Congenital differences of the hand are physical deformities present at birth that can significantly affect a child's hand function and appearance. These conditions may occur as a result of abnormal development or genetic factors, and can involve fingers that are fused together (syndactyly), an underdeveloped hand (club hand), extra fingers (polydactyly) and other abnormalities. Treatment for congenital deformities varies depending on the type and severity of the deformity, but may include tendon transfers, skin grafts, limb manipulation, external appliances or prosthetic devices to restore function and improve the appearance of the hand.
Cubital Tunnel Syndrome is caused by increased pressure on the ulnar nerve at the elbow. Significant nerve irritation and compression will cause symptoms, which may include pain at the inside of the elbow, numbness, and tingling of the small and ring fingers. Prolonged symptoms can cause hand weakness and functional loss. Treatment for cubital tunnel syndrome may include anti-inflammatory medication, splints/orthoses, activity modification and exercise to relieve symptoms or prevent them from occurring. For symptoms that do not respond to conservative methods, surgery may be needed to relieve pressure on the ulnar nerve. This can be done through ulnar nerve release or transposition (moving the nerve out of its groove into the front part of the elbow to decrease the strain on the nerve).
DeQuervain's disease is an inflammation of the tendons at the base of the thumb that help move the thumb away from the hand. The lining or sheath around the tendons can swell, causing pain with certain thumb and wrist movements. Pain is localized at the thumb side of the wrist, especially with grasping or twisting. This condition may be caused by overuse, trauma or disease, and is more common in women than in men, especially new mothers (positioning and holding infants). DeQuervain's disease can be diagnosed through physical exam. Treatment for this condition focuses on relieving pain and minimizing swelling. Treatment may include anti-inflammatory medication, corticosteroids, splints/orthoses and rest. Surgery to make more room for irritated tendons may be recommended for severe cases that fail conservative management.
Dupuytren's disease is a hereditary condition causing abnormal thickening of the tissue layer just under the skin of the palm, known as fascia. Nodules (lumps) may occur. Over a period of time, a contracture may develop, which means the fingers are pulled into a bent position and may be unable to straighten. Dupuytren's contracture is not usually painful. Although the exact cause of this condition is not known, it tends to run in families of Northern European decent and most commonly affects men older than 40.
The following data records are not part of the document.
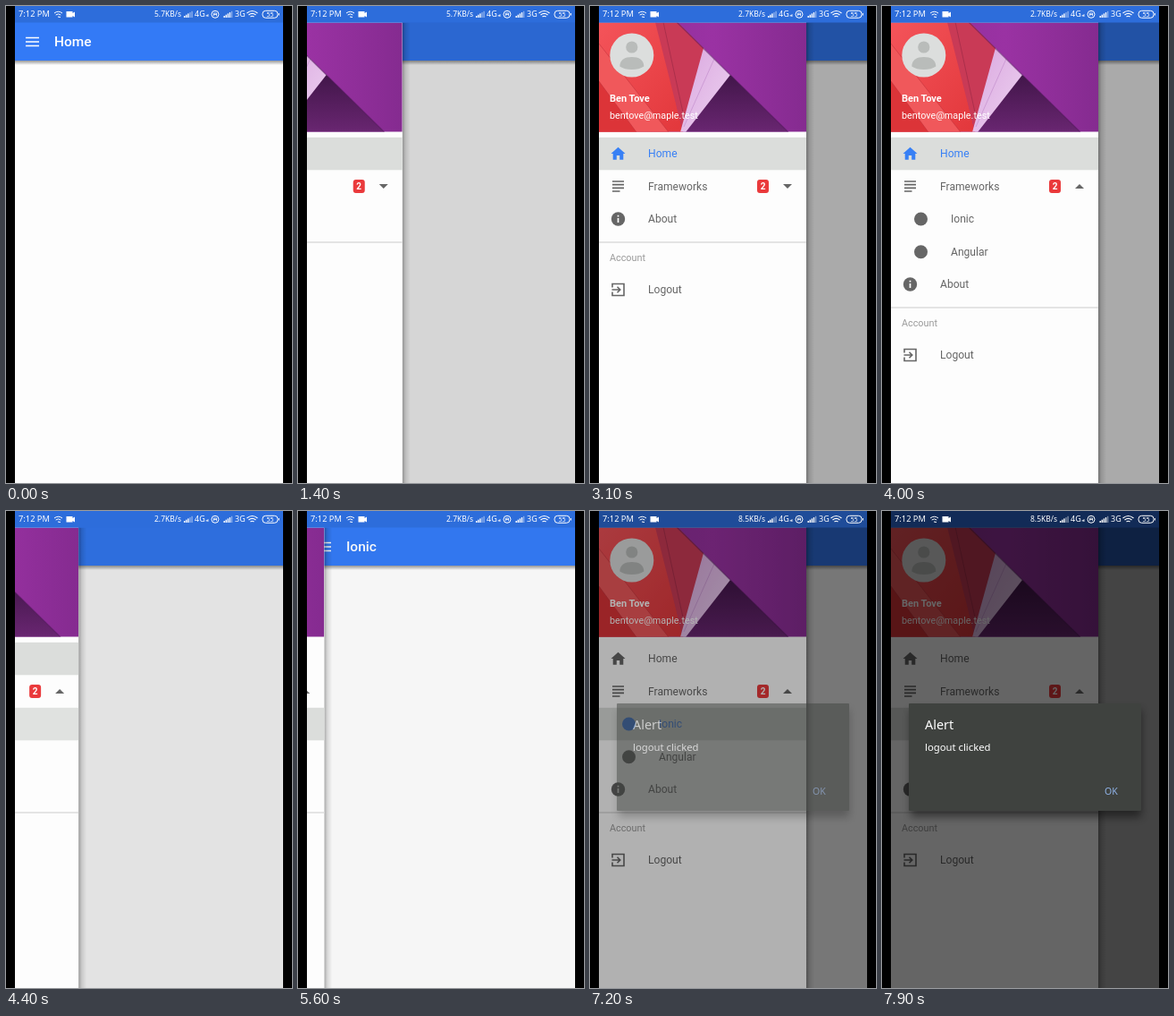
Recreate the animation shown at these times as an HTML page. Size 320 by 533 pixels, loop 8 s.

```html
<!DOCTYPE html>
<html lang="en">
<head>
<meta charset="utf-8">
<title>Side menu</title>
<style>
html, body { margin: 0; width: 100%; height: 100%; overflow: hidden; background: #000; }
svg { display: block; width: 100vw; height: 100vh; }
text { font-family: Roboto, "Noto Sans", sans-serif; white-space: pre; }
.sys text { font-family: "Noto Sans", "Open Sans", sans-serif; }
.row { fill: #666; font-size: 12.1px; }
.row.on { fill: #3880f5; }
</style>
</head>
<body>
<svg viewBox="0 0 320 533">
  <defs>
    <clipPath id="screen"><rect x="10" width="300" height="533"/></clipPath>
    <clipPath id="below"><rect x="10" y="18.5" width="300" height="515"/></clipPath>
    <clipPath id="cover"><rect x="10" y="18.5" width="232" height="122"/></clipPath>
    <linearGradient id="fall" x2="0" y2="1">
      <stop stop-opacity=".4"/><stop offset="1" stop-opacity="0"/>
    </linearGradient>
    <linearGradient id="edge">
      <stop stop-opacity=".32"/><stop offset=".4" stop-opacity=".12"/><stop offset="1" stop-opacity="0"/>
    </linearGradient>
    <linearGradient id="violet"><stop stop-color="#8c2f98"/><stop offset=".55" stop-color="#9a32a3"/><stop offset="1" stop-color="#852b90"/></linearGradient>
    <linearGradient id="plum" x2="0" y2="1"><stop stop-color="#42164a"/><stop offset="1" stop-color="#692671"/></linearGradient>
    <linearGradient id="lilac" x2="1" y2="1"><stop stop-color="#d9a6de"/><stop offset="1" stop-color="#eed3f2"/></linearGradient>
    <linearGradient id="red" x2="1" y2="1"><stop stop-color="#f4545a"/><stop offset="1" stop-color="#e2373b"/></linearGradient>
    <filter id="soft" x="-20%" y="-20%" width="140%" height="150%"><feGaussianBlur stdDeviation="5"/></filter>
  </defs>

  <rect width="320" height="533"/>
  <g clip-path="url(#screen)">
    <rect x="10" width="300" height="533" fill="#fdfdfd"/>
    <rect x="10" y="18" width="300" height="43" fill="#337af6"/>
    <rect x="10" y="61" width="300" height="5" fill="url(#fall)"/>
    <path d="M22 35.5h15M22 40h15M22 44.5h15" stroke="#fff" stroke-width="1.7"/>
    <text id="title" x="54" y="45" fill="#fff" font-size="15.5" font-weight="500"></text>
    <rect id="shade" x="10" y="18" width="300" height="515"/>
    <g clip-path="url(#below)"><g id="drawer">
      <rect x="242" y="18" width="9" height="515" fill="url(#edge)"/>
      <rect x="10" y="18" width="232" height="515" fill="#fdfdfd"/>
      <g clip-path="url(#cover)">
        <rect x="10" y="18" width="232" height="123" fill="url(#violet)"/>
        <path d="M10 18H75L104 141H10z" fill="url(#red)"/>
        <path d="M10 42L88 141H10z" fill="#f0585b"/>
        <path d="M10 84L52 141H10z" fill="#dc3438"/>
        <path d="M10 42L88 141M10 84L52 141" stroke="#b62a35" stroke-opacity=".45"/>
        <path d="M73 18H98L128 48L104 141z" fill="#c93a56"/>
        <path d="M82 18L106 128" stroke="#8d2440" stroke-opacity=".5"/>
        <path d="M127 47L158 78L109 141H101z" fill="url(#lilac)"/>
        <path d="M139 59L105 135" stroke="#b77fc4" stroke-opacity=".5"/>
        <path d="M157 77L222 141H107z" fill="url(#plum)"/>
        <path d="M97 18L222 141" stroke="#4f1759" stroke-opacity=".5" stroke-width="1.2"/>
      </g>
      <circle cx="46.8" cy="55" r="24.5" fill="#dcdedd"/>
      <g fill="#b9bcba"><circle cx="46.8" cy="46" r="6.6"/><path d="M33.3 67.5C33.3 60 39 57 46.8 57S60.3 60 60.3 67.5Q55 71 46.8 71T33.3 67.5z"/></g>
      <text x="22" y="107" fill="#fff" font-size="11" font-weight="700">Ben Tove</text>
      <text x="22" y="125.500" fill="#fff" font-size="10.8">bentove@maple.test</text>
      <g id="rows"></g>
      <g id="badge">
        <rect x="187" y="194" width="13" height="15" rx="3" fill="#ea3a3c"/>
        <text x="193.5" y="205" fill="#fff" font-size="10" font-weight="700" text-anchor="middle">2</text>
        <path id="caret" fill="#666"/>
      </g>
      <g id="account">
        <path d="M10 264H242" stroke="#dcdddc" stroke-width="1.6"/>
        <text x="22" y="285" fill="#999" font-size="10.8">Account</text>
      </g>
    </g></g>

    <rect x="10" width="300" height="18.500" fill="#2d6ddb"/>
    <rect id="dim" x="10" width="300" height="533"/>
    <g class="sys" fill="#fff" font-size="9">
      <text x="14" y="12" font-size="9.3">7:12 PM</text>
      <text id="speed" x="166" y="12" font-size="8.5"></text>
      <text x="211" y="12">4G</text>
      <text x="256" y="12">3G</text>
      <path d="M67.500 6h7v2l2.500-1.500v6L74.500 11v1.500h-7z"/>
      <path d="M223 11l3.500-2v3z" opacity=".8"/>
      <g id="signals"></g>
      <g fill="none" stroke="#fff">
        <path d="M54 8q4.500-3.500 9 0M55.700 10q2.800-2.200 5.600 0M58 12l3 .5"/>
        <path d="M269.500 8q6-5 12 0M271.500 10q4-3.200 8 0M273.500 12q2-1.500 4 0" stroke-width="1.2"/>
        <circle cx="234" cy="9.300" r="4"/><path d="M232.500 11V8h3v3M232.500 9.500h3" stroke-width=".8"/>
        <rect x="287" y="5.300" width="17" height="8" rx="3.500"/><path d="M305.300 8v2.500"/>
      </g>
      <text x="295.500" y="12" font-size="7" text-anchor="middle">55</text>
    </g>
    <g id="alert" class="sys">
      <rect x="32" y="222" width="258" height="120" opacity=".45" filter="url(#soft)"/>
      <rect x="30" y="215" width="260" height="120" rx="1" fill="#3f423f"/>
      <text x="48" y="243.500" fill="#fff" font-size="14.4">Alert</text>
      <text x="48" y="268" fill="#fff" font-size="11.3">logout clicked</text>
      <text x="249" y="317" fill="#8fb2e6" font-size="10.500">OK</text>
    </g>
  </g>
</svg>
<script>
const LOOP = 8000, STEP = 100, WIDTH = 232, SUBMENU = 73;
const $ = id => document.getElementById(id);
const clamp = v => Math.max(0, Math.min(1, v));
const easeOut = u => 1 - (1 - clamp(u)) ** 3;
const smooth = u => (u = clamp(u)) * u * (3 - 2 * u);
const during = (t, from, to) => t >= from && t < to;

// Icons are drawn around their own centre.
const icons = {
  home: '<path d="M-1.700 6.700V2H1.700V6.700H5.800V0H8L0-7.200L-8 0H-5.800V6.700z"/>',
  list: '<path d="M-6.500-5.500h13M-6.500-1.800h13M-6.500 1.800h13M-6.500 5.500h8.500" stroke="currentColor" stroke-width="1.700"/>',
  circle: '<circle r="7.500"/>',
  info: '<circle r="7.700"/><path d="M0-4.200v1.700M0-1V4" stroke="#fdfdfd" stroke-width="1.700"/>',
  exit: '<path d="M-6.500-2.500V-6.500H6.500V6.500H-6.500V2.500M-7 0H2M-1-3.300L2.300 0L-1 3.300" fill="none" stroke="currentColor" stroke-width="1.600"/>'
};

const rows = {};
function addRow(name, icon, y, indent = 0) {
  $('rows').insertAdjacentHTML('beforeend', `<g class="row">
    <rect x="10" y="-18.200" width="232" height="36.500" fill="#dbdddb"/>
    <g transform="translate(${31.500 + indent})" color="#666">${icons[icon]}</g>
    <text x="${65 + indent}" y="4.300">${name}</text></g>`);
  const node = $('rows').lastElementChild;
  rows[name] = { node, y, back: node.firstElementChild };
}
addRow('Home', 'home', 165);
addRow('Frameworks', 'list', 201.5);
addRow('Ionic', 'circle', 238, 12);
addRow('Angular', 'circle', 274.7, 12);
addRow('About', 'info', 238);
addRow('Logout', 'exit', 317);

for (const [x, full] of [[199, 3], [243.5, 4]])
  for (let i = 0; i < 5; i++)
    $('signals').insertAdjacentHTML('beforeend',
      `<rect x="${x + i * 2.1}" y="${11 - i * 1.3}" width="1.4" height="${2 + i * 1.3}" opacity="${i < full ? 1 : 0.45}"/>`);

const moveY = (node, y) => node.setAttribute('transform', `translate(0 ${y})`);

function drawRow(name, shift, active, pressed) {
  const { node, y, back } = rows[name];
  moveY(node, y + shift);
  node.classList.toggle('on', active);
  back.setAttribute('opacity', active ? 1 : pressed ? 0.85 : 0);
}

function openness(t) {
  if (t < 4000) return easeOut((t - 1335) / 350);
  if (t < 5000) return 1 - smooth((t - 4242) / 250);
  return easeOut((t - 5590) / 350);
}

function render(t) {
  const open = openness(t);
  const expanded = t >= 3400;
  const shift = expanded ? SUBMENU : 0;
  const onIonic = t >= 4500;

  $('title').textContent = t < 4300 ? 'Home' : onIonic ? 'Ionic' : '';
  $('speed').textContent = (t < 2400 ? '5.7' : t < 7200 ? '2.7' : '8.5') + 'KB/s';
  $('shade').setAttribute('opacity', 0.33 * open);
  $('drawer').setAttribute('transform', `translate(${(open - 1) * WIDTH})`);
  $('drawer').style.display = open > 0 ? '' : 'none';

  drawRow('Home', 0, !onIonic, false);
  drawRow('Frameworks', 0, false, during(t, 3300, 3600));
  drawRow('Ionic', 0, onIonic, during(t, 4100, 4500));
  drawRow('Angular', 0, false, false);
  drawRow('About', shift, false, false);
  drawRow('Logout', shift, false, during(t, 6900, 7200));
  for (const name of ['Ionic', 'Angular'])
    rows[name].node.style.display = expanded ? '' : 'none';
  for (const { node } of Object.values(rows))
    node.children[1].setAttribute('color', node.classList.contains('on') ? '#3880f5' : '#666');
  $('caret').setAttribute('d', expanded ? 'M216 204h10l-5-5z' : 'M216 199h10l-5 5z');
  moveY($('account'), shift);

  const alert = clamp((t - 7100) / 200);
  $('dim').setAttribute('opacity', 0.6 * alert);
  $('alert').setAttribute('opacity', alert);
}

const start = performance.now();
function tick() {
  const t = (performance.now() - start) % LOOP;
  render(Math.floor(t / STEP) * STEP);
  requestAnimationFrame(tick);
}
tick();
</script>
</body>
</html>
```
Mild cases of Dupuytren's contracture that do not affect hand function may not require any treatment beyond simple observation. More severe cases may benefit from treatment, including surgery to remove the abnormal tissue or a newer injectable medication (Xiaflex) that can break down the abnormal tissue and allow the finger to be manipulated into a straighter position. (See Dupuytren’s Treatment.)